Already rushing toward making itself over as a global airline, Delta Air Lines has even bigger plans to embrace lucrative international flying, the carrier's chief financial officer said Monday.
A year ago, 20 percent of the bankrupt airline's revenue came from foreign routes. Delta has said that figure has moved to 35 percent, with a goal of 40 percent. But in an interview in Deer Valley, Ed Bastian said Delta is aiming at 50 percent within five years.
"We will be a growing, global competitor, with the right balance between international and domestic. Delta will become relevant again," Bastian said before delivering his first major speech in Utah about Delta's plan to restructure and emerge from Chapter 11 by the middle of next year.
Bastian, who is based at Delta's headquarters in Atlanta, spoke at an aviation industry conference at the Deer Valley resort outside Park City.
In his conference remarks, Bastian said Delta has taken big steps to close the revenue gulf that existed between the airline and the rest of the industry when the carrier filed for bankruptcy in September 2004. At the time, Delta's revenues were a "flat-out unacceptable" 85 percent of the industry average, he said.
He said the gap, equal to about $2 billion a year, was so huge that had it not existed, Delta would not have been forced to seek bankruptcy protection, even though it was faced with record jet fuel prices and competition from low-cost airlines.
Since then, Delta has narrowed the gap to 93 percent of the industry average and expects to eliminate it altogether by the end of 2007, Bastian said.
Much of the increase in revenue has come from a shift toward more profitable global flying.

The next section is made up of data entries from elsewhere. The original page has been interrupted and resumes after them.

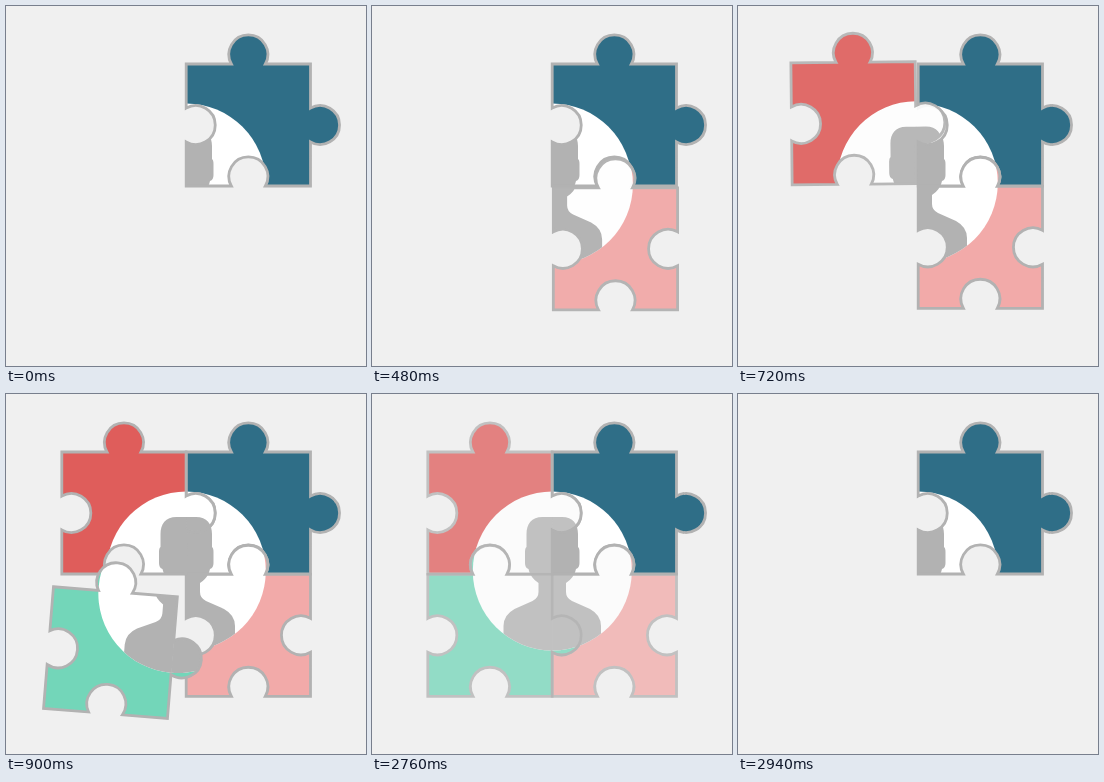
Recreate the animation shown at these times as an HTML page. Size 360 by 360 pixels, loop 3 s.

```html
<!DOCTYPE html>
<html>
<head>
<meta charset="utf-8">
<style>
  html, body { margin: 0; height: 100%; overflow: hidden; background: #f0f0f0; }
  svg { display: block; width: 100vw; height: 100vh; }
</style>
</head>
<body>
<svg id="stage" viewBox="0 0 360 360">
  <defs>
    <clipPath id="disc"><circle cx="180.3" cy="177" r="79.5"/></clipPath>
    <path id="half" d="M180 123H190C201 123 206 130 206 140V153Q207.5 154 207.5 158V169Q207.5 174 204 175Q202 184 194 189V198Q194 204 200 207L218 215Q229 221 229 232V270H180z"/>
    <g id="portrait">
      <circle cx="180.3" cy="177" r="79.5" fill="#fff"/>
      <g clip-path="url(#disc)" fill="#b2b2b2">
        <use href="#half"/>
        <use href="#half" transform="matrix(-1 0 0 1 360.5 0)"/>
      </g>
    </g>
  </defs>
</svg>
<script>
const W = 124.3, H = 122, R = 19.5, NECK = 17;
const LOOP = 3000, STEP = 60;

// sides: top, right, bottom, left; 1 = knob, 0 = socket
const pieces = [
  { x: 180.2, y: 58, color: '#2f6e87', sides: [1, 1, 0, 0] },
  { x: 180.2, y: 180.3, color: '#f2aaa9', sides: [1, 0, 0, 0],
    start: 220, end: 545, dx: 28, dy: 38, turn: 0, gain: 1 },
  { x: 55.8, y: 58, color: '#df5d5b', sides: [1, 1, 0, 0],
    start: 568, end: 790, dx: -23, dy: -17, turn: -6, gain: 1 },
  { x: 55.8, y: 180.3, color: '#73d6b9', sides: [1, 1, 0, 0],
    start: 760, end: 1132, dx: -34.7, dy: 44.5, turn: 12, gain: 1.65 }
];

function outline({ x, y, sides }) {
  const corners = [[x, y], [x + W, y], [x + W, y + H], [x, y + H]];
  let d = `M${x} ${y}`;
  sides.forEach((knob, i) => {
    const [ax, ay] = corners[i], [bx, by] = corners[(i + 1) % 4];
    const mx = (ax + bx) / 2, my = (ay + by) / 2;
    const ux = Math.sign(bx - ax) * NECK, uy = Math.sign(by - ay) * NECK;
    d += `L${mx - ux} ${my - uy}A${R} ${R} 0 1 ${knob} ${mx + ux} ${my + uy}L${bx} ${by}`;
  });
  return d + 'z';
}

const stage = document.getElementById('stage');
stage.innerHTML += pieces.map((p, i) => {
  const d = outline(p);
  return `<clipPath id="cut${i}"><path d="${d}"/></clipPath>
    <g class="piece">
      <g clip-path="url(#cut${i})"><path d="${d}" fill="${p.color}"/><use href="#portrait"/></g>
      <path d="${d}" fill="none" stroke="#b2b2b2" stroke-width="2.8"/>
    </g>`;
}).join('');
const groups = stage.querySelectorAll('.piece');

const clamp = v => Math.min(1, Math.max(0, v));

function draw(now) {
  const t = Math.floor(now % LOOP / STEP) * STEP;
  const fade = 1 - clamp((t - 2700) / 240);
  pieces.forEach((p, i) => {
    if (!p.end) return;
    const away = (1 - clamp((t - p.start) / (p.end - p.start))) ** 2;
    groups[i].setAttribute('opacity', clamp(p.gain * (1 - away)) * fade);
    groups[i].setAttribute('transform',
      `translate(${p.dx * away} ${p.dy * away}) rotate(${p.turn * away} ${p.x + W / 2} ${p.y + H / 2})`);
  });
}

let begin;
function tick(now) {
  begin ??= now;
  draw(now - begin);
  requestAnimationFrame(tick);
}
draw(0);
requestAnimationFrame(tick);
</script>
</body>
</html>
```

Since last fall, Delta has added 50 flights to more than 20 international cities. Delta has also opened 30 new routes from its fast-growing hub at Salt Lake City International Airport, including service to several business and resort destinations in Mexico.
How the hub will figure in Delta's international push is still unclear. Earlier this month, Utah airport and government officials came away disappointed from a meeting in Atlanta, where they hoped to persuade the airline to launch its first direct flight from Salt Lake to Europe next summer. The soonest the new flight could begin is in 2008. Working against the airport are uncertainties about demand for service, both in Utah and Europe.
"Salt Lake is a strong location. We have announced several new routes (in the last year). If there is regional demand (for service to London or Paris), we will certainly agree to provide it," if the flights will make money, Bastian said.
Despite repeated declarations that Delta will lift itself from bankruptcy next spring, Bastian said a lot of uncertainties still lie ahead, many of which the company cannot control.
"I wouldn't use the word confident. I'm cautiously optimistic. Our lawyers and others say our timetable is extremely aggressive," he said.
Still ahead are more negotiations with the Pension Benefit Guaranty Corp., the government's pension insurance agency, which must take over Delta's pilot pension program.
Delta also must resolve pay disputes with pilots and flight attendants at its Comair subsidiary. On Monday, Comair said it will impose wage cuts and work-rule changes on the regional airline's flight attendants beginning Nov. 15. The flight attendants have threatened to strike if the concessions are enforced.
Like Delta, Comair is trying to emerge from bankruptcy. The Cincinnati-based carrier, which mainly serves cities in the eastern United States, had earlier reached an agreement with its pilots and mechanics. But those deals were contingent on getting concessions from the attendants.
Labor costs were a big factor behind Delta's announcement in August that it was seeking proposals to replace a portion of the jet service being provided by Comair and other regional carriers. Delta is asking for bids to operate up to 143 jets for its Delta Connection service.
Travelers moving through Salt Lake City International Airport probably won't notice much change if Delta Air Lines files for bankruptcy, although the struggling carrier's presence at its third-largest...
The Atlanta-based company is on track to leave Chapter 11 bankruptcy in the first half of 2007.